  3. Use one buffing wheel for one type of compound only. Once you are done using a buffing wheel put it away in a plastic
    bag where it can get mixed up with other buffing wheels.
  4. I’ve tried a number of different synthetic compounds for use on gold (I rarely have to buff silver) and found that rouge or Tripoli works better than any of the synthetics I’ve tried so far.
  5. For stainless steel, I like Menzerna 457 an industrial quality buffing compound.

I wish there was a book out there that told everything a professional polisher should know about buffing.


#15

Mark Nelson with Rio Grande recently did a couple of short videos on Youtube, one explaining the different kinds of buffs and their uses and effects, and one on several Luxi compounds.

He covers which compound to use when, but he only covers a few of them. (There seem to be dozens.)

I’d been looking for something like that a long time and I found them both very informative.

I’d link to them here, but I’m not sure if that’s ok or not.

A quick search should do the trick.

Tricia


#16

I use Andy’s Luxor as the final polish and it is incredible. I go through about five stages and finish off the yellow gold with Luxor orange with .1 micron grit. Even after a thorough polish with zam and red rouge, I can see a dazzle with the Luxor. I have been thinking of taking pictures with never polishes and showing the stage of difference. Even finished pieces I buy if I give a good hit with the Luxor, it transforms it from mass produced electro polished/stripped to looking more like a hand finished piece. It’s all about that first impression when the customer opens their gift or puts the ring on the other’s finger.
Charlie


#17

I’m neither impressed nor unimpressed by Luxor. I think if you learn how to use it, then it will give as good a polish as any other buffing compound. As a watch maker I find that there is a poverty of brands of buffing compounds sold by most jewelry supply houses. Watch making supply houses usually have several different types. You might want to take a look. There are good compounds made in Germany and Switzerland for both stainless and gold. BTW a word to the wise: lots of these new synthetic buffing compounds for gold are very hard on the lungs and you should keep work place safety in mind when you use them. You should wear professionally rated masks and breathing and eye protection whenever you use them to avoid damaging your lungs or other organs of your body. Some of the Swiss compounds I use come with OHSA warning pamphlets. Its been an eye opener.

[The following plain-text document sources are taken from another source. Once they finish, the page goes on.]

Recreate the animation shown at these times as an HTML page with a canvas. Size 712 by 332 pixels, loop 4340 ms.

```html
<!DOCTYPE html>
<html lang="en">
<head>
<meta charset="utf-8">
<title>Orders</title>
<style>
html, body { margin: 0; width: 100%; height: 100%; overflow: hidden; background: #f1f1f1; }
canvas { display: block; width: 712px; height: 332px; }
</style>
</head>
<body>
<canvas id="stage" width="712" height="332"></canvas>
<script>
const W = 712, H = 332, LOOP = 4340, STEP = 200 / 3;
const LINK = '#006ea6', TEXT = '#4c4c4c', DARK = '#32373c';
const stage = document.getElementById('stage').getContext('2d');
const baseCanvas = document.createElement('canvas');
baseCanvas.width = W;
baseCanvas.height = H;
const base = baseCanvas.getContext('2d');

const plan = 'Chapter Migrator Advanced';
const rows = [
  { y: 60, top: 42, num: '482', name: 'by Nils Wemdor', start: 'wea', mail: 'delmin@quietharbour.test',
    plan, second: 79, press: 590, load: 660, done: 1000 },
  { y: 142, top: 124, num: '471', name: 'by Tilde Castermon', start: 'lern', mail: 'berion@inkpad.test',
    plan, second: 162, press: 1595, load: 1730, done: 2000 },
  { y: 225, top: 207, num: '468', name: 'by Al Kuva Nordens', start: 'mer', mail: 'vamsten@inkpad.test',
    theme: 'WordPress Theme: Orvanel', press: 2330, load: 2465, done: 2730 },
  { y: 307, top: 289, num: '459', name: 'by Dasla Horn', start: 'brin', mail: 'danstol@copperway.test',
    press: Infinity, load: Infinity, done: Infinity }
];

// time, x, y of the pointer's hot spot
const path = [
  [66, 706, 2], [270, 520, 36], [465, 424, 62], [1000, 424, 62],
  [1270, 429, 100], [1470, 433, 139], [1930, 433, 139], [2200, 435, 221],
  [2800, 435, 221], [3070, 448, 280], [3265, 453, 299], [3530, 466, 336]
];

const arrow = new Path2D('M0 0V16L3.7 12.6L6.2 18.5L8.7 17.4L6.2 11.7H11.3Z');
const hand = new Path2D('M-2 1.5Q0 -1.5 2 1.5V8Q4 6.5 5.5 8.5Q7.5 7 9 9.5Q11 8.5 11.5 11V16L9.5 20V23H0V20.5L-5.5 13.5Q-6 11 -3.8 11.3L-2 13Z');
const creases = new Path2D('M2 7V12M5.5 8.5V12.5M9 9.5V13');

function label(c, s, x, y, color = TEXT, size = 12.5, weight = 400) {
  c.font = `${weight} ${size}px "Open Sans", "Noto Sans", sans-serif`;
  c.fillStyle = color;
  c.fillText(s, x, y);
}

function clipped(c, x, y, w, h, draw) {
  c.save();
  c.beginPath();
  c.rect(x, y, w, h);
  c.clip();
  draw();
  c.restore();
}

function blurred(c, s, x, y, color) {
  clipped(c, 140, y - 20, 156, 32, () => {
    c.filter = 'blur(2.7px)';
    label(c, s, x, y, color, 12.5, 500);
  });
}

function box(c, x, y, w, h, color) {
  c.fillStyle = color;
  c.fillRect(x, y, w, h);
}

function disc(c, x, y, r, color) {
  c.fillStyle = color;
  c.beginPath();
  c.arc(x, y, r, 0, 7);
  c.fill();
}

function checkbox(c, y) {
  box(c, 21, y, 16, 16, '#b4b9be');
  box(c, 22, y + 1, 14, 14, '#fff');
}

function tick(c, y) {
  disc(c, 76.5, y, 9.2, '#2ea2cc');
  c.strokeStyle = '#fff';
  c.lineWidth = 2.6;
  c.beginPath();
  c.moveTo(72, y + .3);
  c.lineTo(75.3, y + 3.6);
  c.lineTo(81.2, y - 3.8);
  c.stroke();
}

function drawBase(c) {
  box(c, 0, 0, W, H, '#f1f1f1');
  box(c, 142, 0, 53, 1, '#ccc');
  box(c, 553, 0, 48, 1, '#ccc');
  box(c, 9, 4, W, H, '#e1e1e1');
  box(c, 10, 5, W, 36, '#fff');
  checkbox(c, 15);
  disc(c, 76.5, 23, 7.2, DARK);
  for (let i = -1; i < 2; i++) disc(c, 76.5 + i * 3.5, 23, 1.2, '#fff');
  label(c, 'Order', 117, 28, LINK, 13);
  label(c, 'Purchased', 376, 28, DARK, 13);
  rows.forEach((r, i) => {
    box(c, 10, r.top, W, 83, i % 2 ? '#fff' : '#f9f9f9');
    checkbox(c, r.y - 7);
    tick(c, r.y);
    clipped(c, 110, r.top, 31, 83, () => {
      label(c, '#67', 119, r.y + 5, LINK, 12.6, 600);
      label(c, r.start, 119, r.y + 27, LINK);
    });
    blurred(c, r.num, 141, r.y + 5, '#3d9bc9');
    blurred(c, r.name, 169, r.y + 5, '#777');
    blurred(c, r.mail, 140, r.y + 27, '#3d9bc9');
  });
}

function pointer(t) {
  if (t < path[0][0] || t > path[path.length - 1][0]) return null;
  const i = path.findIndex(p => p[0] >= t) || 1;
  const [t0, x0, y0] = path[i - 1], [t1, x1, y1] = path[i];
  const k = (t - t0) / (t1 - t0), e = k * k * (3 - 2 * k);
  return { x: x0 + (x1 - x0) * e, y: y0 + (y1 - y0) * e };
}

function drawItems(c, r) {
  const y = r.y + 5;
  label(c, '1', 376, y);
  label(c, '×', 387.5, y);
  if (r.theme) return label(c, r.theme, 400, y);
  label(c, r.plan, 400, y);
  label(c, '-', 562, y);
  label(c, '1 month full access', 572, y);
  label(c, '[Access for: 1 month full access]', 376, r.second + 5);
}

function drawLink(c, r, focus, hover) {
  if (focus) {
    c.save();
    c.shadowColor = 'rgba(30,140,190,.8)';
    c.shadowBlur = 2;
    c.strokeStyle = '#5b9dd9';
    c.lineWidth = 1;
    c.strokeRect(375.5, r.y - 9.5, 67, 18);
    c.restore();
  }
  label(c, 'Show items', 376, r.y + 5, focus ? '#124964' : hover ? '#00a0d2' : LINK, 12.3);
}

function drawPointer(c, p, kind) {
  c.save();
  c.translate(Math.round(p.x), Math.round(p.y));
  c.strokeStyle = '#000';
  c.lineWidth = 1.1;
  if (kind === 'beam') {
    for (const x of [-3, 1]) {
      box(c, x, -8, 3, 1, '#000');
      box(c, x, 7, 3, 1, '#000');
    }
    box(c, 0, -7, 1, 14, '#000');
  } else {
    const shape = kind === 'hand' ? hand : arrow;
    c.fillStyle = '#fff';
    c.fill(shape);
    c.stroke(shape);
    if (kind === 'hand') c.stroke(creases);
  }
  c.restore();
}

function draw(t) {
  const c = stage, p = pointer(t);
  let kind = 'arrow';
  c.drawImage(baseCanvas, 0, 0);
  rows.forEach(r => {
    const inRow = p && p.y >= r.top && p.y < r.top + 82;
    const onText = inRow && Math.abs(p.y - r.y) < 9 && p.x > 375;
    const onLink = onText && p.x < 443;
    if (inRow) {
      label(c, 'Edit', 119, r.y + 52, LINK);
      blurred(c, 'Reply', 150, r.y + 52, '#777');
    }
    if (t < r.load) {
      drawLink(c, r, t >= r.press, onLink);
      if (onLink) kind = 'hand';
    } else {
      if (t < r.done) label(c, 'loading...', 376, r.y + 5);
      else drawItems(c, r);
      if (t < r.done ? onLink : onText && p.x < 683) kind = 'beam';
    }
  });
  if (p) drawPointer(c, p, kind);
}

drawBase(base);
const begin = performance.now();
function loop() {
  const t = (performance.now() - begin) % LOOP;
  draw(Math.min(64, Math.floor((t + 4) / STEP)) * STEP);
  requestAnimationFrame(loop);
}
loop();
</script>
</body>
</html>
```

#18

When I first started learning how to polish , we came up with a book we purchased at Caswell ( who has lots of info on the subject).

The book was NOT written for jewelers , but car restorers- but of course the principals are the same .
I found it helpful.
" Custom Metal Polishing "
http://www.bright-works.com/store/html/book.html

Patty
Live Oak Studios


#19

You’re right there are two or three books ,as well as CDs & YouTube for car restorers about buffing. They’re a good place to start in the sense they’ll demystified you about what a sisal buff is and other basic points. But I found very little that was really applicable beyond that to jewelery. Ganoksin used to have a good introduction too (do they still?) which I also found very useful. There are several technical books on buffing and polishing published in the UK. Although way too technical and often over my head Grinding and Polishing, Theory and Practice published by Portcullis Press, while aimed at industrial users often had places that were enlightening. They have a small but useful section specifically on hand polishing. Two notes of caution about this book: it is for engineers building larges scale industrial applications. Also, it is translated from German where the word Schleifen has a vast multitude of meanings concerning surface finishing beyond the simplistic translation of “grinding” it is given in this book. If you keep in mind that what is mistranslated as “grinding” in this book quite often means rough finishing or initial finishing in the sense of buffing and has nothing to do with grinding at all, you’ll find the book a lot more valuable than it looks on first glance.